▶ [TRY IT]
The response must consist of each line in the listing that has the word "stroke" in it.

□ □ □

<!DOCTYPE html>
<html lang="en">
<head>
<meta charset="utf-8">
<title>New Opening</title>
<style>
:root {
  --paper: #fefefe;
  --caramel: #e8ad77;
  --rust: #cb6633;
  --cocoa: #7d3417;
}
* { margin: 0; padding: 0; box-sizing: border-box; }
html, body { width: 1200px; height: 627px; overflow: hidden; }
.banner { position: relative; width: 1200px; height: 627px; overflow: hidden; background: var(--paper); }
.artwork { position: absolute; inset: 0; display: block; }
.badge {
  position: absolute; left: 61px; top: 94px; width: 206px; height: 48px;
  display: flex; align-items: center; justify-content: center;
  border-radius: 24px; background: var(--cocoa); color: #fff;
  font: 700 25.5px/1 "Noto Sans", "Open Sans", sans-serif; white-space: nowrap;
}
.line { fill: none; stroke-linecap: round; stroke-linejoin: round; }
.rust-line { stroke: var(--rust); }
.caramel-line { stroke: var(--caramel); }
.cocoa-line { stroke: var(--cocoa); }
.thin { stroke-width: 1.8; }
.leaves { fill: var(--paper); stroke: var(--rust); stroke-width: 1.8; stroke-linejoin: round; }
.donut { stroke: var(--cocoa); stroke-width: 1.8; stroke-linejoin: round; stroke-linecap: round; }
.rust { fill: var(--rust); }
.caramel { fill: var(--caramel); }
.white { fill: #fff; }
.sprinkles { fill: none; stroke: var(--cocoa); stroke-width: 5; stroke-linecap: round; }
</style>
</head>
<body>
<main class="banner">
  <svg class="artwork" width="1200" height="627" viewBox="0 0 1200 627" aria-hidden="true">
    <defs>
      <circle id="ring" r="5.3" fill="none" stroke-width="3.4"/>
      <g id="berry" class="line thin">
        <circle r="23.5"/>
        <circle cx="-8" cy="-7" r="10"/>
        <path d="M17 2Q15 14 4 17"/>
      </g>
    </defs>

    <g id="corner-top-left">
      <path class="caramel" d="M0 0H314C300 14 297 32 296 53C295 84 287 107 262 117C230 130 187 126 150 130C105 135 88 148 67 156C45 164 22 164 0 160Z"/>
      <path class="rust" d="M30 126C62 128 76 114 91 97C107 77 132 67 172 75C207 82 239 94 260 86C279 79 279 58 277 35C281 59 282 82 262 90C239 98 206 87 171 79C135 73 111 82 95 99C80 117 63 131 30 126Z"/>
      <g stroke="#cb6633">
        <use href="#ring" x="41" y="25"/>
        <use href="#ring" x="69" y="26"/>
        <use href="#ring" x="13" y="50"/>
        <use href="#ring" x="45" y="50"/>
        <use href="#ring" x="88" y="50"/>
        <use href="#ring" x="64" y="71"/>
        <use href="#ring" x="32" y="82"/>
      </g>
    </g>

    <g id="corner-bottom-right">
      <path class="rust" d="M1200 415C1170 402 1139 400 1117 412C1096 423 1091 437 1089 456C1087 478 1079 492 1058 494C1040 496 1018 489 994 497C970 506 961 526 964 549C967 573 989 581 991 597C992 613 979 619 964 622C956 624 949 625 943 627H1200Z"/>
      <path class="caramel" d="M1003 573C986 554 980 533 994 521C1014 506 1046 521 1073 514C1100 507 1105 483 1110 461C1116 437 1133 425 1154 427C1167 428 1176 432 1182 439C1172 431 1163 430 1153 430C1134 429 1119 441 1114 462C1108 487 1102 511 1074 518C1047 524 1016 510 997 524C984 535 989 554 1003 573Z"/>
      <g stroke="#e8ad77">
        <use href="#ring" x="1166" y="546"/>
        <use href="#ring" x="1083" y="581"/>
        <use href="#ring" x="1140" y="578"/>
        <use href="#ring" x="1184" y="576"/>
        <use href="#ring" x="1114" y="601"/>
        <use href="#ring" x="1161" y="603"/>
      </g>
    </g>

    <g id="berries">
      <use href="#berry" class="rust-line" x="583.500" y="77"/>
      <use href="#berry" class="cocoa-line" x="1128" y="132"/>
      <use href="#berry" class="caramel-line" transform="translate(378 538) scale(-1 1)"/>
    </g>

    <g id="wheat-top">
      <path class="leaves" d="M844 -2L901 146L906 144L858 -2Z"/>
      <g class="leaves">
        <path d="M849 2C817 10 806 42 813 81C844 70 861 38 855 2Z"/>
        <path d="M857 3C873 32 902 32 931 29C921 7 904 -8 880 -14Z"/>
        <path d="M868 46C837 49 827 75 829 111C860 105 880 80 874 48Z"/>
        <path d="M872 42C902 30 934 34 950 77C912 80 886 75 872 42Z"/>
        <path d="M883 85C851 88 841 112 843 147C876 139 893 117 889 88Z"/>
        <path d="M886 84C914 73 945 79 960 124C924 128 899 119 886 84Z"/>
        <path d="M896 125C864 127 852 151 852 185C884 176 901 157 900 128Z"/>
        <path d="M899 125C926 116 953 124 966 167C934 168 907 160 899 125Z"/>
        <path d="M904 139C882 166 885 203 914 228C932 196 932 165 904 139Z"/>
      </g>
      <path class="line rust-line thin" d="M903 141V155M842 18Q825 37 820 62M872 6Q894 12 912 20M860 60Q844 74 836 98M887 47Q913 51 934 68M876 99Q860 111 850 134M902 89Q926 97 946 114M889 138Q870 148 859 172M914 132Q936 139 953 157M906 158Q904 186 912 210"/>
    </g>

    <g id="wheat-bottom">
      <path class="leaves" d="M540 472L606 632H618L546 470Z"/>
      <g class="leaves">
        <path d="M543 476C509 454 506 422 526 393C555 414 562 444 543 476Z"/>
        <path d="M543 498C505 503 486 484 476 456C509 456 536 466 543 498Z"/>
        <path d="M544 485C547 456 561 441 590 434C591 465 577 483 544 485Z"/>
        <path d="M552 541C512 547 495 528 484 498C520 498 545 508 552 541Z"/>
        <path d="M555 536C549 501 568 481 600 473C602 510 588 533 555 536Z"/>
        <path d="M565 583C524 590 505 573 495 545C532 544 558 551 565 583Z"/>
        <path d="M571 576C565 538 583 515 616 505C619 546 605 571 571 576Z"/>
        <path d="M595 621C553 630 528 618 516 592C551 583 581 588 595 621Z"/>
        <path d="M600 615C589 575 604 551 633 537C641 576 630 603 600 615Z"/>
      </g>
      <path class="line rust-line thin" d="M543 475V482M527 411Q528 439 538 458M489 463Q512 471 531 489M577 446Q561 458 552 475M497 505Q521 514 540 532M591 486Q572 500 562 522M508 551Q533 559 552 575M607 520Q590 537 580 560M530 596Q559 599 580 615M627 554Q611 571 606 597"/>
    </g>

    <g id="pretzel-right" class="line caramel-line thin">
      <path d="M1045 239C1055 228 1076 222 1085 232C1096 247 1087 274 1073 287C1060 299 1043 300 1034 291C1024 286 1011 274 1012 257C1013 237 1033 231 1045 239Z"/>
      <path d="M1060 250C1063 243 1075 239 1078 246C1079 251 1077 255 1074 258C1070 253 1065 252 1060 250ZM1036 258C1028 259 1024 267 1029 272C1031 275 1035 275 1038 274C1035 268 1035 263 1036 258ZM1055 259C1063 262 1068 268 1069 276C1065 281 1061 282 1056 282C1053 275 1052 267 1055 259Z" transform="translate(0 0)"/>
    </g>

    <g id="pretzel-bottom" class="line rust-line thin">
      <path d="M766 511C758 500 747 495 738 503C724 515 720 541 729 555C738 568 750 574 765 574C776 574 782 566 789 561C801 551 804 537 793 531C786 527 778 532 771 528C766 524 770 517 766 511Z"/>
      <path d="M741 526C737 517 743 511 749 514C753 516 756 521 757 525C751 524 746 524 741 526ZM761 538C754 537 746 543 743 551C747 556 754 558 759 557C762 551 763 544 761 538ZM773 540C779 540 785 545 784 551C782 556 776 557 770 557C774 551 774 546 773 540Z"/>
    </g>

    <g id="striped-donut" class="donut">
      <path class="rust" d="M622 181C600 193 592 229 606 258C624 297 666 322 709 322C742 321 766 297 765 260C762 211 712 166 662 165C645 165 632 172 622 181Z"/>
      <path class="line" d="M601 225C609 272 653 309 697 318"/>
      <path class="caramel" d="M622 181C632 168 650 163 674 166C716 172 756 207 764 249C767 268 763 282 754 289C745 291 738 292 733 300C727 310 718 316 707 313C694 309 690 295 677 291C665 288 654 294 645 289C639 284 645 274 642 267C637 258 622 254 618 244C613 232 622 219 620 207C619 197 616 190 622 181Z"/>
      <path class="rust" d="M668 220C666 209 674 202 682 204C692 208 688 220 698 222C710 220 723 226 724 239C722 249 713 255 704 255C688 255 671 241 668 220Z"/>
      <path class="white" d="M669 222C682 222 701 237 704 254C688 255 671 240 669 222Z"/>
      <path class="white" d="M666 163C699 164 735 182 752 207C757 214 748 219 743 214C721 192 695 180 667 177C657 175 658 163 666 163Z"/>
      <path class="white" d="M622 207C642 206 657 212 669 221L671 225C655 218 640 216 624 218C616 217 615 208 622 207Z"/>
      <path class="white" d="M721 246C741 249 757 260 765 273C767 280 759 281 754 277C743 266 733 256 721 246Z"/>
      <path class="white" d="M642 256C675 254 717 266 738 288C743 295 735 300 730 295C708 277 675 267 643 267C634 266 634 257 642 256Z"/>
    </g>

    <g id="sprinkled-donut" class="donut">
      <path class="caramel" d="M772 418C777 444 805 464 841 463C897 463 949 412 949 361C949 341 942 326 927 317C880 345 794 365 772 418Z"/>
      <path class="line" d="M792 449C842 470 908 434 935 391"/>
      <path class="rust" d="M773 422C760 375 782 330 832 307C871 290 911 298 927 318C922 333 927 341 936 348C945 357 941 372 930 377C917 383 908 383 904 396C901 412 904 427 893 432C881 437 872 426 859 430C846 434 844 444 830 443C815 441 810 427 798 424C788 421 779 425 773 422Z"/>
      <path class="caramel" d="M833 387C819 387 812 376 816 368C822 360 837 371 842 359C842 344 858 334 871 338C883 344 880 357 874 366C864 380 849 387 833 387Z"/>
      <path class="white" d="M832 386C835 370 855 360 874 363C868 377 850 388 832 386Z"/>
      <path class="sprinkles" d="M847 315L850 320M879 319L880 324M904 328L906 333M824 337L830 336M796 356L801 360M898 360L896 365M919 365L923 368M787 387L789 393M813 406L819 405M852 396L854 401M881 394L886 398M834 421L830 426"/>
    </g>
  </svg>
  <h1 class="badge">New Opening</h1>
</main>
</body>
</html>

□ □ □

▶ [YOUR SOLUTION]
.line { fill: none; stroke-linecap: round; stroke-linejoin: round; }
.rust-line { stroke: var(--rust); }
.caramel-line { stroke: var(--caramel); }
.cocoa-line { stroke: var(--cocoa); }
.thin { stroke-width: 1.8; }
.leaves { fill: var(--paper); stroke: var(--rust); stroke-width: 1.8; stroke-linejoin: round; }
.donut { stroke: var(--cocoa); stroke-width: 1.8; stroke-linejoin: round; stroke-linecap: round; }
.sprinkles { fill: none; stroke: var(--cocoa); stroke-width: 5; stroke-linecap: round; }
      <circle id="ring" r="5.3" fill="none" stroke-width="3.4"/>
      <g stroke="#cb6633">
      <g stroke="#e8ad77">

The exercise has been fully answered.